“The agreement couldn’t become law before Vermont’s law kicks in July 1, since the House is on vacation until July 5. Legislation passed by the House would make the labeling voluntary, but that measure stalled in the Senate earlier this year.”

The AP article stated that, “The industry’s main lobbying group, the Grocery Manufacturers Association, said it is backing the senators’ deal. The group has opposed mandatory labeling nationwide but advocated for electronic labels in negotiations,” and added that, “The Agriculture Department appeared to endorse the legislation, as well, issuing a statement encouraging members of the House and Senate to move quickly on the deal. The bill would give the USDA two years to write the labeling rules.”

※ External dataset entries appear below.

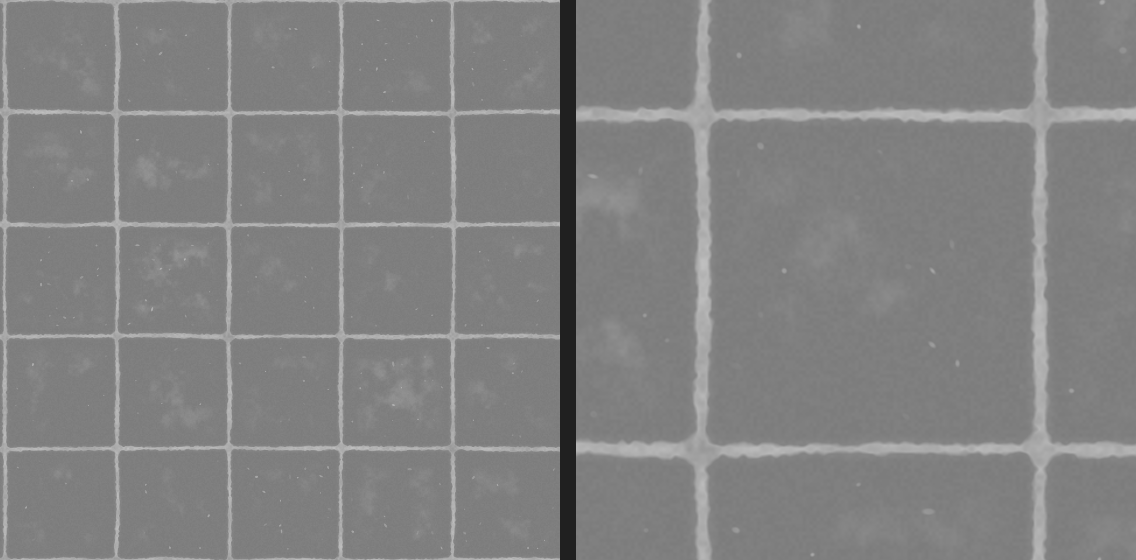
Left: the whole. Right: its middle third, enlarged.
Write a three.js fragment shader that draws this texture map.

```glsl
// Grey square tiles, five by five, with pale ragged joints and faint worn patches.
varying vec2 vUv;

#define TILES 5.0
#define ORIGIN vec2(0.0088, -0.0008)
#define JOINT_HALF 0.0034
#define JOINT_VARY 0.0017
#define WOBBLE 0.0032
#define CORNER 0.009
#define TILE_GREY 0.495
#define JOINT_GREY 0.69
#define PATCH_GAIN 0.085
#define FLECK_GRID 70.0
#define FLECK_GAIN 0.17
#define GRAIN 0.022

float hash(vec2 p) {
  vec3 q = fract(p.xyx * vec3(0.1031, 0.1030, 0.0973));
  q += dot(q, q.yzx + 33.33);
  return fract((q.x + q.y) * q.z);
}

// Value noise with n cells across the canvas, wrapping at its borders.
float noise(vec2 uv, float n) {
  vec2 p = uv * n, i = floor(p), f = fract(p);
  f = f * f * (3.0 - 2.0 * f);
  vec2 a = mod(i, n), b = mod(i + 1.0, n);
  float low = mix(hash(a + n), hash(vec2(b.x, a.y) + n), f.x);
  float high = mix(hash(vec2(a.x, b.y) + n), hash(b + n), f.x);
  return mix(low, high, f.y);
}

// Wrapping noise along a line; the seed tells lines apart.
float lineNoise(float t, float n, float seed) {
  float i = floor(t * n), f = fract(t * n);
  f = f * f * (3.0 - 2.0 * f);
  return mix(hash(vec2(mod(i, n), seed)), hash(vec2(mod(i + 1.0, n), seed)), f);
}

// Distance from the wavering edge of the nearest joint on one axis.
float jointDistance(float across, float along, float seed) {
  float line = floor(across * TILES + 0.5);
  float id = mod(line, TILES) * 7.0 + seed;
  float sway = lineNoise(along, 10.0, id) - 0.5;
  sway += 0.35 * (lineNoise(along, 45.0, id + 1.0) - 0.5);
  float width = JOINT_HALF + JOINT_VARY * (lineNoise(along, 15.0, id + 2.0) - 0.5);
  width += 0.6 * JOINT_VARY * (lineNoise(along, 75.0, id + 3.0) - 0.5);
  return abs(across - line / TILES - sway * WOBBLE) - width;
}

// Sparse pale chips, stretched at random angles.
float flecks(vec2 uv, float amount) {
  vec2 p = uv * FLECK_GRID, cell = floor(p);
  vec2 id = mod(cell, FLECK_GRID);
  vec2 centre = 0.35 + 0.3 * vec2(hash(id + 11.0), hash(id + 23.0));
  float angle = 3.1416 * hash(id + 37.0);
  vec2 axis = vec2(cos(angle), sin(angle));
  vec2 d = p - cell - centre;
  d = vec2(dot(d, axis), dot(d, vec2(-axis.y, axis.x)));
  d.x *= mix(0.4, 1.0, hash(id + 41.0));
  float radius = mix(0.05, 0.13, hash(id + 53.0));
  float present = step(hash(id + 67.0), amount);
  return present * hash(id + 71.0) * (1.0 - smoothstep(radius - 0.05, radius + 0.06, length(d)));
}

void main() {
  vec2 uv = vUv - ORIGIN;
  vec2 tile = mod(floor(uv * TILES), TILES);

  // Rounded tile outline: negative in the joints, positive on the tile.
  vec2 q = vec2(jointDistance(uv.x, uv.y, 3.0), jointDistance(uv.y, uv.x, 61.0));
  float edge = CORNER - length(max(CORNER - q, 0.0));
  float fine = noise(uv, 250.0);
  float ragged = edge + 0.0026 * (fine - 0.5) + 0.0012 * (noise(uv, 120.0) - 0.5);
  float joint = 1.0 - smoothstep(-0.0017, 0.0015, ragged);
  float halo = 1.0 - smoothstep(0.0, 0.006, edge);

  // Cloudy wear, strongest towards the middle of each tile.
  vec2 rim = 0.5 - abs(fract(uv * TILES) - 0.5);
  float inner = smoothstep(0.05, 0.28, min(rim.x, rim.y));
  float cloud = 0.42 * noise(uv, 20.0) + 0.28 * noise(uv, 45.0)
              + 0.18 * noise(uv, 95.0) + 0.12 * noise(uv, 190.0);
  float wear = hash(tile + 5.0);
  float worn = smoothstep(0.5, 0.85, cloud) * inner * mix(0.45, 1.0, wear);
  float chips = flecks(uv, mix(0.03, 0.13, hash(tile + 19.0))) * smoothstep(0.03, 0.12, min(rim.x, rim.y));

  float surface = TILE_GREY + PATCH_GAIN * worn + FLECK_GAIN * chips + 0.022 * halo;

  // Mortar: mottled, slightly duller where the joints cross.
  float crossing = 1.0 - smoothstep(0.0, 0.012, max(q.x, q.y));
  float mortar = JOINT_GREY + 0.07 * (fine - 0.5) + 0.06 * (noise(uv, 35.0) - 0.5) - 0.035 * crossing;

  float grey = mix(surface, mortar, joint) + GRAIN * (noise(uv, 480.0) - 0.5);
  gl_FragColor = vec4(vec3(grey), 1.0);
}
```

House Agriculture Committee ranking member Collin Peterson (D., Minn.) indicated on Thursday that, “Today‚Äôs announcement brings us closer to providing clear labeling guidelines for genetically engineered crops. A patchwork of labeling laws across state lines is simply not workable and I am committed to finding a solution that balances the consumer desire for information with the scientific evidence of the safety of these crops. I will be closely reviewing this bill and listening to stakeholder input as this process moves forward.”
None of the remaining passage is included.